Of Dips, Dives, Plummets and Plunges
I'd like to know if there are editorial guidelines governing the verbs used to describe the downward movement of the stock market. Today's 3.78% drop in the value of the Dow is not insignificant but if you had $100 and learned that $3.78 was missing, would you really tell your friends "my $100 plunged today to 96 dollars and 12 cents"? My nearest ATM charges me $3 for every transaction. The machine does not ask me: "will you accept this precipitous decline in your finances?"
In addition to the charge of hyperbole, I think the use of these words is in fact grammatically incorrect. The dictionary definitions of dive, plunge and plummet all imply not just falling but falling in a vertical direction at great speed (Plummet /ˈpləmit/: to fall or drop straight down at high speed). Today's market drop was actually more like a yo-yo than a pratfall, bouncing back and forward above 11,000 6 times before landing just a little under at 10,992.
What we need is a standardized set of terminology which is universally accepted and commonly understood. Below is my suggestion for how such guidelines might look:
- Dow drops up to 200 points: A Dip
- Dow drops up to 400 points: A Drop
- Dow drops up to 600 points in less the half a trading session: A Dive
- Dow drops up to 800 points in less the half a trading sesssion: A Plunge
- Dow drops up to 1000 points in a single session: A Plummet
- Dow drops over 1500 points in a single session: A Crash
- Dow drops over 2000 points in a single session: A Faceplant
- Dow drops over 2500 points: A 29er
- Dow drops over 3000 points: An A-Bomb
- Over 4000 points: A Cluster-fiesta
- Over 5000 points: A Vengeful God

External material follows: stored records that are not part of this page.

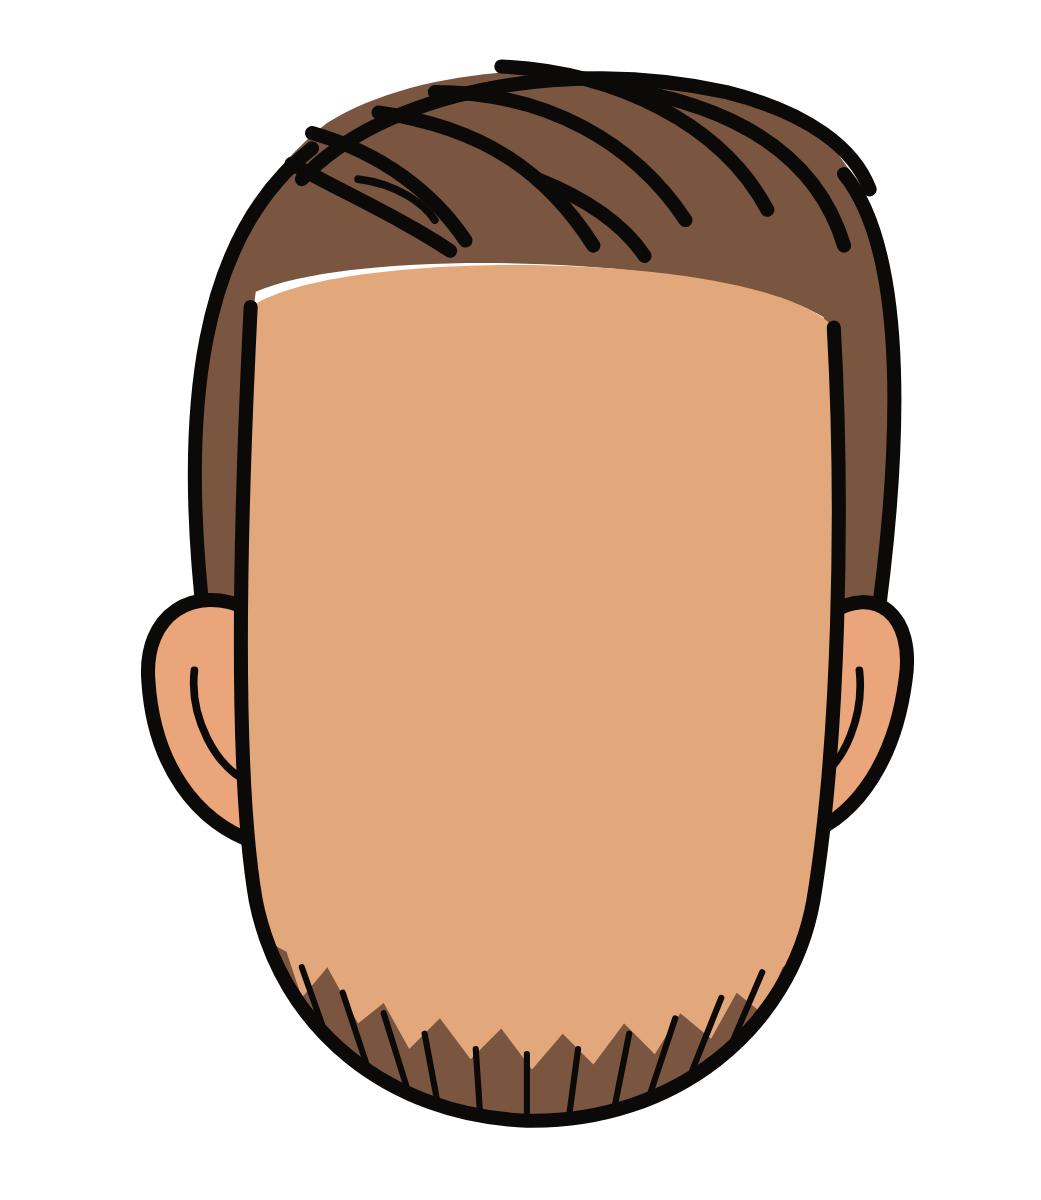
<!DOCTYPE html>
<html lang="en">
<head>
<meta charset="utf-8">
<title>Cartoon Head Portrait</title>
<link rel="stylesheet" href="https://fonts.googleapis.com/css2?family=Inter&display=swap">
<style>
  :root {
    --background: #ffffff;
    --skin: #e2a77a;
    --skin-ear: #eaa67a;
    --hair: #7a5641;
    --outline: #0c0a09;
  }
  html, body {
    margin: 0;
    padding: 0;
    width: 1041px;
    height: 1200px;
    overflow: hidden;
    background: var(--background);
    font-family: "Inter", sans-serif;
  }
  .portrait {
    display: block;
    width: 1041px;
    height: 1200px;
  }
  .skin { fill: var(--skin); }
  .ear { fill: var(--skin-ear); }
  .hair { fill: var(--hair); }
  .line {
    fill: none;
    stroke: var(--outline);
    stroke-width: 5.5;
    stroke-linecap: round;
    stroke-linejoin: round;
  }
  .line-thin {
    fill: none;
    stroke: var(--outline);
    stroke-width: 3;
    stroke-linecap: round;
  }
  .stubble-stroke {
    fill: none;
    stroke: var(--outline);
    stroke-width: 2.4;
    stroke-linecap: round;
  }
</style>
</head>
<body>
<svg class="portrait" viewBox="0 0 407 469" preserveAspectRatio="none" role="img" aria-label="Cartoon head with brown swept hair, ears and stubble, no facial features">
  <defs>
    <clipPath id="face-clip">
      <path id="face-shape" d="M98,120 C94,200 91,300 100,352 C110,402 152,436 206,438 C264,439 309,402 318,352 C328,292 330,200 326,128 C300,98 132,96 98,120 Z"/>
    </clipPath>
  </defs>

  <!-- Hair -->
  <g class="hair-group">
    <path class="hair" d="M80,245 C68,160 76,88 128,48 C176,18 272,22 322,54 C356,86 354,170 342,250 L326,252 C330,190 328,150 322,124 C282,100 142,96 100,114 C95,150 94,200 96,248 Z"/>
    <path class="line" d="M80,245 C70,160 78,92 122,58"/>
    <path class="line" d="M342,250 C352,180 356,100 330,68"/>
    <path class="line" d="M118,70 C150,36 220,22 284,36 C316,44 334,58 340,74"/>
    <path class="line" d="M114,64 C136,76 158,86 176,98"/>
    <path class="line" d="M122,52 C150,60 170,76 182,94"/>
    <path class="line" d="M148,44 C190,50 214,68 232,96"/>
    <path class="line" d="M170,36 C214,36 248,56 268,86"/>
    <path class="line" d="M196,26 C240,28 282,48 300,82"/>
    <path class="line" d="M240,34 C280,40 318,56 330,96"/>
    <path class="line" d="M210,70 C230,78 244,88 252,100"/>
    <path class="line-thin" d="M140,70 C156,72 166,80 170,86"/>
  </g>

  <!-- Ears -->
  <g class="ears">
    <path class="ear" d="M97,238 C76,228 56,240 58,266 C60,298 76,322 102,330 Z"/>
    <path class="line" d="M97,238 C76,228 56,240 58,266 C60,298 76,322 102,330"/>
    <path class="line-thin" d="M76,262 C74,280 84,300 98,306"/>
    <path class="ear" d="M324,240 C342,228 358,240 354,266 C350,296 336,318 316,326 Z"/>
    <path class="line" d="M324,240 C342,228 358,240 354,266 C350,296 336,318 316,326"/>
    <path class="line-thin" d="M336,262 C338,280 330,298 320,304"/>
  </g>

  <!-- Face -->
  <use href="#face-shape" class="skin"/>
  <g clip-path="url(#face-clip)">
    <path class="hair" d="M90,360 L112,372 L118,390 L128,378 L140,400 L150,392 L160,410 L172,398 L184,414 L196,402 L208,418 L220,404 L232,416 L244,400 L256,412 L266,396 L278,406 L288,388 L298,396 L306,378 L330,360 L330,460 L90,460 Z"/>
    <g class="stubble">
      <path class="stubble-stroke" d="M118,378 L130,412"/>
      <path class="stubble-stroke" d="M134,388 L146,424"/>
      <path class="stubble-stroke" d="M150,396 L160,428"/>
      <path class="stubble-stroke" d="M166,404 L172,436"/>
      <path class="stubble-stroke" d="M186,410 L188,440"/>
      <path class="stubble-stroke" d="M206,412 L206,440"/>
      <path class="stubble-stroke" d="M226,410 L222,440"/>
      <path class="stubble-stroke" d="M246,404 L240,434"/>
      <path class="stubble-stroke" d="M264,398 L254,428"/>
      <path class="stubble-stroke" d="M282,390 L270,420"/>
      <path class="stubble-stroke" d="M298,380 L286,408"/>
    </g>
  </g>
  <path class="line" d="M98,120 C94,200 91,300 100,352 C110,402 152,436 206,438 C264,439 309,402 318,352 C328,292 330,200 326,128"/>
</svg>
</body>
</html>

If enforced, this system would not only be easier for people to understand but also more entertaining, and thus more palatable, as the financial situation worsened. Who wouldn't feel slightly better if CNBC were to report: "The Dow suffered a Vengeful God on Wall Street today before rallying slightly to end the session on a disappointing Faceplant."??comments powered by Disqus